Paul Gambaccini did a few interviews with Freddie. He was at Live Aid. Brian May and I went out one night. We met him. I immediately knew who it was and I said, “Paul.” He came over and said I needed to be mischievous. When he gave me his card, I called him a week later and he said, “He just had this mischief behind his eyes at all times. You have to try to capture that.” I felt that was the one thing I was able to capture. Sometimes, more in between takes than on camera. It was nice to almost be an entertainer for the entire crew throughout the day as much as it was while the camera was rolling.
Brian and Roger too spoke with such reverence about him and you can see something in their eyes change. Roger and I were backstage, waiting to go out after a screening and I said something that made him laugh. He giggled and he said, “You’re just like him.” It was the greatest compliment I could receive. I don’t know, there was such a joy that we had come that far and he gave me that impression that Freddie liked to celebrate life and how splendid joy can be in everyone’s life.
On the subject of Freddie celebrating life, was there a particular performance you liked recreating?
We don’t see enough of Top Of The Pops during Killer Queen, but it was something I was able to capture to the tee. We go from doing an incredibly emotional scene, but I think everyone would always look forward to the performances or the concert. There was never a note of monotony to any of this and that’s what was great about filming this.

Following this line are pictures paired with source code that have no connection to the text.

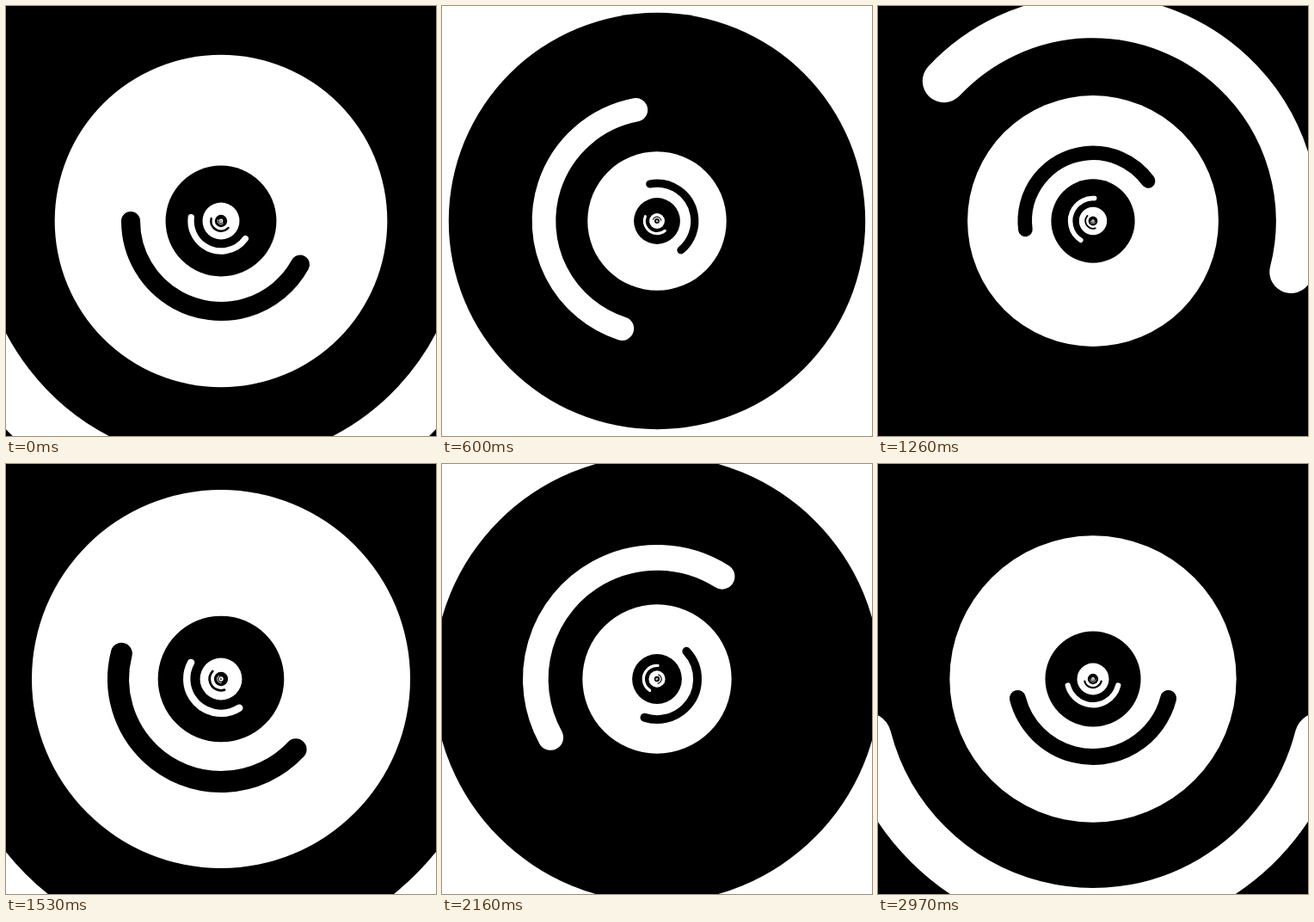
These frames come from a looping animation (500 by 500 pixels, 3000 ms). An HTML page with a canvas:

```html
<!DOCTYPE html>
<html lang="en">
<head>
<meta charset="utf-8">
<title>Endless nested discs</title>
<style>
  html, body { margin: 0; width: 100%; height: 100%; overflow: hidden; background: #000; }
  canvas { display: block; width: 500px; height: 500px; }
</style>
</head>
<body>
<canvas id="stage" width="500" height="500"></canvas>
<script>
const ctx = document.getElementById('stage').getContext('2d');
const TURN = 2 * Math.PI;
const STEP = 30;           // ms per picture
const STEPS = 50;          // pictures per zoom cycle
const DEPTH = 11;
const HALF_ARC = 0.21 * TURN;

function drawDisc(level, progress) {
  const radius = 500 * (1 + 8 * progress) / 3 ** (level - 1);
  const middle = TURN * (0.25 + level * progress);
  const [fill, line] = level % 2 ? ['#000', '#fff'] : ['#fff', '#000'];

  ctx.fillStyle = fill;
  ctx.beginPath();
  ctx.arc(250, 250, radius, 0, TURN);
  ctx.fill();

  ctx.strokeStyle = line;
  ctx.lineWidth = radius * 0.114;
  ctx.beginPath();
  ctx.arc(250, 250, radius * 0.543, middle - HALF_ARC, middle + HALF_ARC);
  ctx.stroke();
}

function render() {
  // The small slack absorbs timer jitter at step boundaries.
  const step = Math.floor(performance.now() / STEP + 0.1) + 1;
  const progress = step % STEPS / STEPS;
  for (let level = 1; level <= DEPTH; level++) drawDisc(level, progress);
  requestAnimationFrame(render);
}

ctx.lineCap = 'round';
render();
</script>
</body>
</html>
```
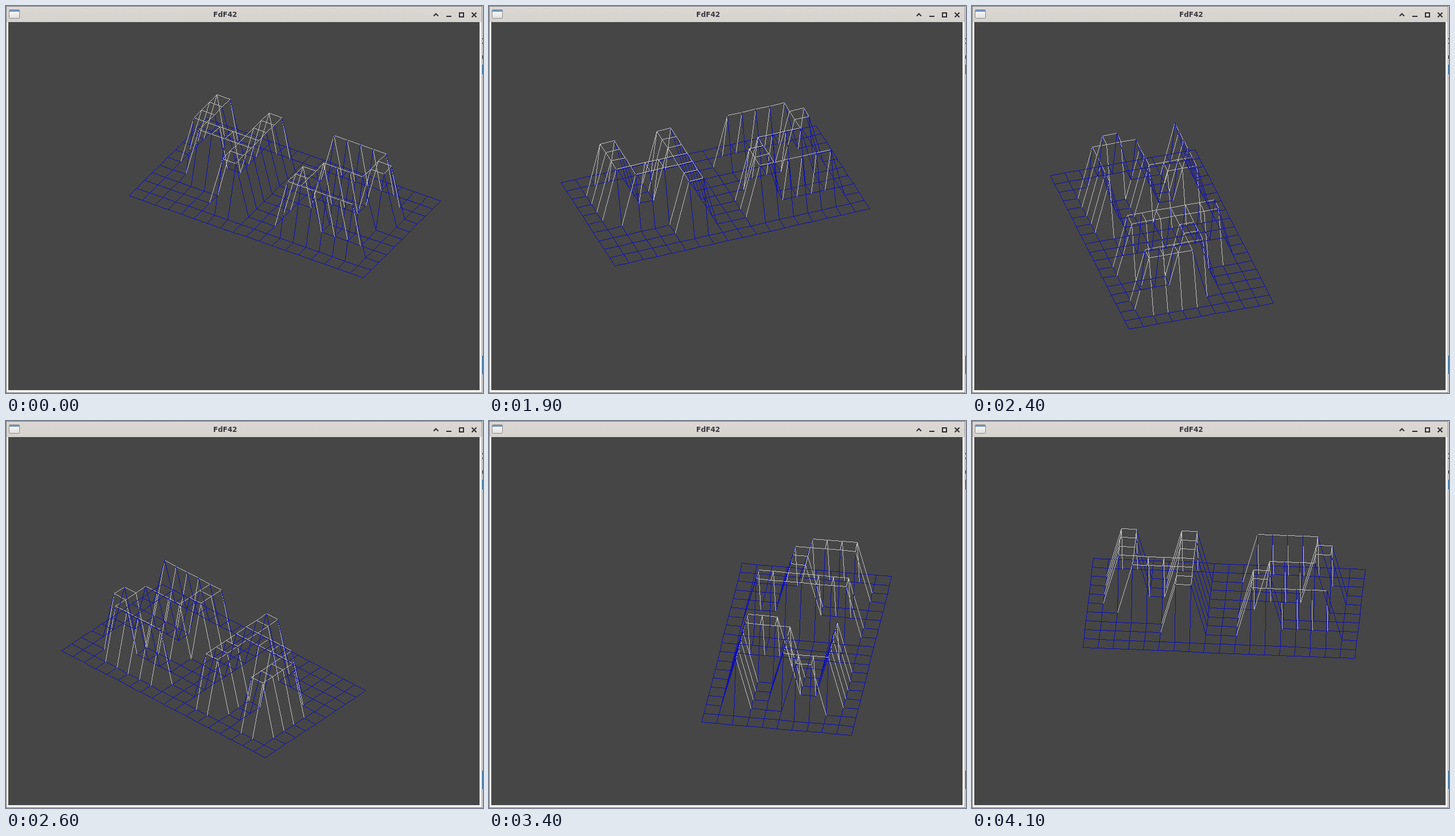
An HTML page with a canvas that plays this animation: 831 by 674 pixels, repeating every 4.2 s.

```html
<!DOCTYPE html>
<html lang="en">
<head>
<meta charset="utf-8">
<title>FdF42</title>
<style>
  html, body { margin: 0; width: 100%; height: 100%; overflow: hidden; background: #f6f5f4; }
  svg, canvas { position: absolute; left: 0; top: 0; }
  canvas { left: 4px; top: 28px; }
  text { font: bold 12px "DejaVu Sans", sans-serif; fill: #37373c; }
</style>
</head>
<body>
<svg width="831" height="674" viewBox="0 0 831 674">
  <defs>
    <linearGradient id="bar" x2="0" y2="1">
      <stop offset="0" stop-color="#dcd8d5"/><stop offset="1" stop-color="#d6d2ce"/>
    </linearGradient>
    <linearGradient id="pane" x2="0" y2="1">
      <stop offset="0" stop-color="#ffffff"/><stop offset="1" stop-color="#dedede"/>
    </linearGradient>
  </defs>
  <rect width="830" height="28" fill="url(#bar)"/>
  <path d="M0 .5H830M.5 0V674M829.5 0V674M0 673.5H830" stroke="#77777a"/>
  <rect x="830" width="1" height="674" fill="#fff"/>
  <path d="M830.5 102V119M830.5 609V641" stroke="#2c84cc"/>
  <path d="M830.5 56V58M830.5 64V66M830.5 86V92" stroke="#444"/>
  <rect x="5.5" y="6.5" width="18" height="15" rx="1" fill="url(#pane)" stroke="#8c8c8c"/>
  <rect x="6" y="7" width="17" height="3" fill="#6f94c4"/>
  <text x="361" y="19">FdF42</text>
  <g fill="none" stroke="#2d2d30" stroke-width="2">
    <path d="M745 17.5L749 13.5L753 17.5M767 18H776M790 12H797V19H790ZM811.5 11.5L819.5 19.5M819.5 11.5L811.5 19.5"/>
  </g>
</svg>
<canvas id="view" width="821" height="641"></canvas>
<script>
const MAP = [
  "...................",
  "...................",
  "..##..##...#####...",
  "..##..##.......##..",
  "..##..##.......##..",
  "..######....####...",
  "...#####...##......",
  "......##...##......",
  "......##...######..",
  "...................",
  "..................."
];
const LOOP = 4200, HOLD = 1700, TICK = 100;
const START = 0.5358, TURN = 0.05;      // radians
const SCALE = 26.38, TILT = 0.589, PEAK = 85.2;
const CX = 428, CY = 360.6, PIVOT = 9;

// Turns made in each tick after the hold; the key repeat stutters later on.
const TURNS = [6, 6, 6, 6, 6, 6, 6, 6, 6, 5, 0, 15, 0, 3, 6, 11, 4, 4, 3, 4, 5, 4, 6, 6, 5];

const ctx = document.getElementById("view").getContext("2d");
const isHigh = (col, row) => MAP[row][col] === "#";

function project(col, row, angle) {
  const x = (col - PIVOT) * SCALE, y = (row - PIVOT) * SCALE;
  const c = Math.cos(angle), s = Math.sin(angle);
  return [
    Math.floor(CX + x * c - y * s),
    Math.floor(CY + TILT * (x * s + y * c) - (isHigh(col, row) ? PEAK : 0))
  ];
}

// Bresenham line without smoothing
function line([x, y], [x1, y1]) {
  const dx = Math.abs(x1 - x), dy = -Math.abs(y1 - y);
  const sx = x < x1 ? 1 : -1, sy = y < y1 ? 1 : -1;
  let err = dx + dy;
  for (;;) {
    ctx.fillRect(x, y, 1, 1);
    if (x === x1 && y === y1) return;
    const e2 = 2 * err;
    if (e2 >= dy) { err += dy; x += sx; }
    if (e2 <= dx) { err += dx; y += sy; }
  }
}

function draw(angle) {
  ctx.fillStyle = "#464646";
  ctx.fillRect(0, 0, 821, 641);
  const edge = (from, col, row) => {
    if (row >= MAP.length || col >= MAP[0].length) return;
    ctx.fillStyle = isHigh(col, row) ? "#bebebe" : "#0f0fb4";
    line(from, project(col, row, angle));
  };
  for (let row = 0; row < MAP.length; row++) {
    for (let col = 0; col < MAP[0].length; col++) {
      const from = project(col, row, angle);
      edge(from, col + 1, row);
      edge(from, col, row + 1);
    }
  }
}

const begin = performance.now();
let shown = -1;

function frame(now) {
  const t = Math.max(0, now - begin) % LOOP;
  const ticks = t < HOLD ? 0 : Math.floor((t - HOLD) / TICK) + 1;
  if (ticks !== shown) {
    shown = ticks;
    const turns = TURNS.slice(0, ticks).reduce((a, b) => a + b, 0);
    draw(START - TURN * turns);
  }
  requestAnimationFrame(frame);
}
frame(begin);
</script>
</body>
</html>
```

One of my favorite moments was putting my audition on tape at Abbey Road, it was one of the proudest moments ever I’d ever had. I put my demos down and had the courage to sing. They did versions with my voice. The fact I got that done with Polly in front of me and I was articulating myself where I needed to. We had two weeks before we did that. The producers lobbed questions at me and I responded as Freddie, they put me on the spot. It was the coolest thing I’d ever done in my life.